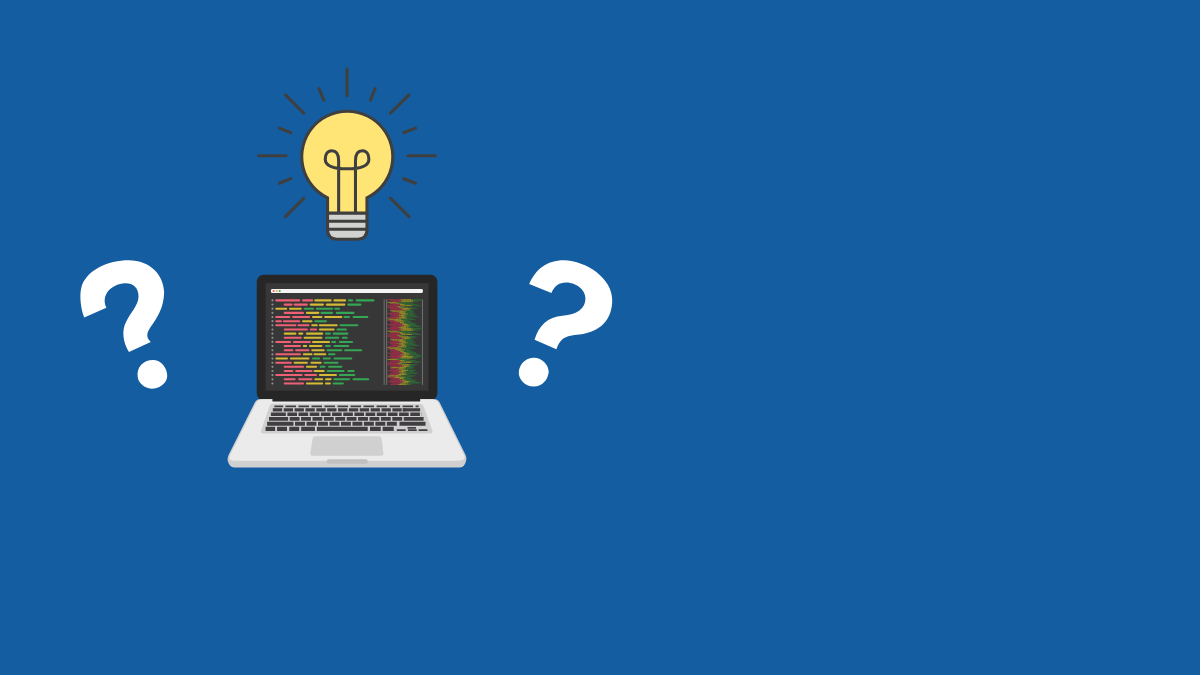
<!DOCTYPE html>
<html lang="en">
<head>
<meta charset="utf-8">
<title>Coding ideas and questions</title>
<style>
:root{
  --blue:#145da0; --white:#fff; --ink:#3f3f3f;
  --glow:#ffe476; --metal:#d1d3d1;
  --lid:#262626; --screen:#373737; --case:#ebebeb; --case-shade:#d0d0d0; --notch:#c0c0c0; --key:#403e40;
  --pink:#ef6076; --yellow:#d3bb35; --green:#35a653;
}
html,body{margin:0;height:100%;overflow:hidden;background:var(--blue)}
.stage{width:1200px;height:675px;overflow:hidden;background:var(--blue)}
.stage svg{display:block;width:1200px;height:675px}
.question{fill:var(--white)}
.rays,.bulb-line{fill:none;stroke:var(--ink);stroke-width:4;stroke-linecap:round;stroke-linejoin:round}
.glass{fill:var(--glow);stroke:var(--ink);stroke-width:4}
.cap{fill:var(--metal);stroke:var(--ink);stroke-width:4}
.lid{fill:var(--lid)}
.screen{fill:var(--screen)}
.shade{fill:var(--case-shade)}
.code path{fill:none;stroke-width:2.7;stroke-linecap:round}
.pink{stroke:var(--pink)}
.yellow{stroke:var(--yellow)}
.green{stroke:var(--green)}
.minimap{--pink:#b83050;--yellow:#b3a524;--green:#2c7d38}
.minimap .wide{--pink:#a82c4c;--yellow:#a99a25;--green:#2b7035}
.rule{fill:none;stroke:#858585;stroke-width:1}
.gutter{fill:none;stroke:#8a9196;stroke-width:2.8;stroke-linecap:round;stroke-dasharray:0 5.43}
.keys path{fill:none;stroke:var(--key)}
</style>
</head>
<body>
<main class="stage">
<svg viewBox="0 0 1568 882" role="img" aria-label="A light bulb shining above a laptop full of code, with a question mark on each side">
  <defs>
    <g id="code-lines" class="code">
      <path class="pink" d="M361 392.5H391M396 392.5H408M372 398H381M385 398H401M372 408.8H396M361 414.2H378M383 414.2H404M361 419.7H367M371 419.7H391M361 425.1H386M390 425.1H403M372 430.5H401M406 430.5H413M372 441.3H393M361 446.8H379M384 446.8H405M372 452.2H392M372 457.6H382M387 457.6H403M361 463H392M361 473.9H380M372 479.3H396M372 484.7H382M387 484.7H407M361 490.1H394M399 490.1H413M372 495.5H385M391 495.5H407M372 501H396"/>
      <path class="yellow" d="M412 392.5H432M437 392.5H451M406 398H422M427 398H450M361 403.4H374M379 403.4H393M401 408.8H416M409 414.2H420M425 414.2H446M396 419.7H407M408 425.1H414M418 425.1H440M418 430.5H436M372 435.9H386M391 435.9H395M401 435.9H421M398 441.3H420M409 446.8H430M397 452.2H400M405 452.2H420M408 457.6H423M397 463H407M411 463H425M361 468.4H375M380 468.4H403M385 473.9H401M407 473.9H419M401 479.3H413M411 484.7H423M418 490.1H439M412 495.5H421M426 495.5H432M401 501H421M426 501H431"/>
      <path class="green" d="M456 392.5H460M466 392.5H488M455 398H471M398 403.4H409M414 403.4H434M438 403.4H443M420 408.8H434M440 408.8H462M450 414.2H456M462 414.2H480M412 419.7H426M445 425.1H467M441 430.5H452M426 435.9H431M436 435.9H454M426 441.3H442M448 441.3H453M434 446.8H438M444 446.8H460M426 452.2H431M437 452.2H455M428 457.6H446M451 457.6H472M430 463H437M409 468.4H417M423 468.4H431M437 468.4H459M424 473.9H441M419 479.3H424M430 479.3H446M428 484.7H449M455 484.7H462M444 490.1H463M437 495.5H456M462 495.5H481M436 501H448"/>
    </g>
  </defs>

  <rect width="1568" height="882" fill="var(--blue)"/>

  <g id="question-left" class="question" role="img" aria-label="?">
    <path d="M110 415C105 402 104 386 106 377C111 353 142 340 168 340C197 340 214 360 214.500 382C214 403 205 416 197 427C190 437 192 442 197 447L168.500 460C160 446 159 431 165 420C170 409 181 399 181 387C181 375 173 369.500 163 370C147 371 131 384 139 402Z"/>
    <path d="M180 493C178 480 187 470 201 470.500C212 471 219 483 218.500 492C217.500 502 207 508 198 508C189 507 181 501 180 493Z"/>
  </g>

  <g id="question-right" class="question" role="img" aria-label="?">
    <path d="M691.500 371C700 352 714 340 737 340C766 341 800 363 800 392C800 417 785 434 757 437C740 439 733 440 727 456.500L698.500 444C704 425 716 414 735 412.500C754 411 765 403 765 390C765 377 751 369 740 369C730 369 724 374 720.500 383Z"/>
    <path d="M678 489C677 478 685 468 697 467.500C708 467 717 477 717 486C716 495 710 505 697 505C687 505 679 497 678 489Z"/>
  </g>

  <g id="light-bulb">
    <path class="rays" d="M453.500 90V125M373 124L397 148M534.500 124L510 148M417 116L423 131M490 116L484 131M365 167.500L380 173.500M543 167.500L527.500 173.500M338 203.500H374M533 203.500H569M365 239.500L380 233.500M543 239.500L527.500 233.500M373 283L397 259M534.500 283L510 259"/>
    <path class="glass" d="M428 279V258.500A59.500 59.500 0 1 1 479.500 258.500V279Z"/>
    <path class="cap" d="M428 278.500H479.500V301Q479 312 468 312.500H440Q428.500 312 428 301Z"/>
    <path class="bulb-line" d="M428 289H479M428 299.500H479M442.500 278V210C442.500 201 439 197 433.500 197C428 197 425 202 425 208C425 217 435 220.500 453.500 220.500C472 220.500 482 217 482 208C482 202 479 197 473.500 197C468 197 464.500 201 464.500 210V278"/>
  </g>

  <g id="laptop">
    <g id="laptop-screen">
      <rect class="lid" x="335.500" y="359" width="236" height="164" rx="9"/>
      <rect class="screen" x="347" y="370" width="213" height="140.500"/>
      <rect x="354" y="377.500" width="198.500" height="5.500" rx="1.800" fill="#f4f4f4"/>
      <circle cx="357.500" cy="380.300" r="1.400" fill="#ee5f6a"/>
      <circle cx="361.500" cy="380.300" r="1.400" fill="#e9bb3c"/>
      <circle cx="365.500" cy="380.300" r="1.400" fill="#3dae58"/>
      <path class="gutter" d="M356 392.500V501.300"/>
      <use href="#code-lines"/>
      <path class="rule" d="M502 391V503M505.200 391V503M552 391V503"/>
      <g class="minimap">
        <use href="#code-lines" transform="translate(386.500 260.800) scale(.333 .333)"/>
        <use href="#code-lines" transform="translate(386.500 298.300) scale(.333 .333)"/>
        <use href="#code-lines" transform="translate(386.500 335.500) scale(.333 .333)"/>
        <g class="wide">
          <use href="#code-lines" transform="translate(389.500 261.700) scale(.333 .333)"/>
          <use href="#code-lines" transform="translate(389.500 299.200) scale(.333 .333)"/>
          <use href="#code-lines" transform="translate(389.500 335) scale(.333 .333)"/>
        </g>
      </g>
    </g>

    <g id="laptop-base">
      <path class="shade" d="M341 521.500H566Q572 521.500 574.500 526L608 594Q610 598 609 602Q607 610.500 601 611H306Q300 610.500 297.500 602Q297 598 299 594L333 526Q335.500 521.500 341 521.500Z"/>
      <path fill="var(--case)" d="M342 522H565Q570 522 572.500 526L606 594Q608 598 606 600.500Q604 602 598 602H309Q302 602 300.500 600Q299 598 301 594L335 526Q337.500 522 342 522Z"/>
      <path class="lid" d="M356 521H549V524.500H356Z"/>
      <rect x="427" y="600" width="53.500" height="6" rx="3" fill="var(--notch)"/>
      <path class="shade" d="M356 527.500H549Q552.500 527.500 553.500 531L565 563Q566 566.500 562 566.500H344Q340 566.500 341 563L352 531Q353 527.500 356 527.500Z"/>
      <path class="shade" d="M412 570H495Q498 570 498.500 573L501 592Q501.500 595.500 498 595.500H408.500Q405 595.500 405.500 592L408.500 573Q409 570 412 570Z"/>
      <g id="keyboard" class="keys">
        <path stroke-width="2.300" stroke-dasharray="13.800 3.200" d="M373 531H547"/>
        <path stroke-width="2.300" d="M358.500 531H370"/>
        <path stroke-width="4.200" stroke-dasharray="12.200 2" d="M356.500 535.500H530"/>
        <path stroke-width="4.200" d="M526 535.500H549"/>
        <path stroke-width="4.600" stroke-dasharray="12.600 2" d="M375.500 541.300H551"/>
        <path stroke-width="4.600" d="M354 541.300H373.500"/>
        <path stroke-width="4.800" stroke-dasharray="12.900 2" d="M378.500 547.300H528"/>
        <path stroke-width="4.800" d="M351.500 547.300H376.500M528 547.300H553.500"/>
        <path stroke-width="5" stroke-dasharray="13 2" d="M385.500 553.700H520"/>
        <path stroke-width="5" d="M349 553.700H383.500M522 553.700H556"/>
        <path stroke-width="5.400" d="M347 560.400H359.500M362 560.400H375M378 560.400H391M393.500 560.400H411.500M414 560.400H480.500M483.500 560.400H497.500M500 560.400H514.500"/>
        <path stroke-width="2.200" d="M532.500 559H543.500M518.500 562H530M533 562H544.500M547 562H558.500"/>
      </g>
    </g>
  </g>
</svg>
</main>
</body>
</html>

◆ What is expected:
Pull every line containing "circle" out of the records.

◆ Task output:
      <circle cx="357.500" cy="380.300" r="1.400" fill="#ee5f6a"/>
      <circle cx="361.500" cy="380.300" r="1.400" fill="#e9bb3c"/>
      <circle cx="365.500" cy="380.300" r="1.400" fill="#3dae58"/>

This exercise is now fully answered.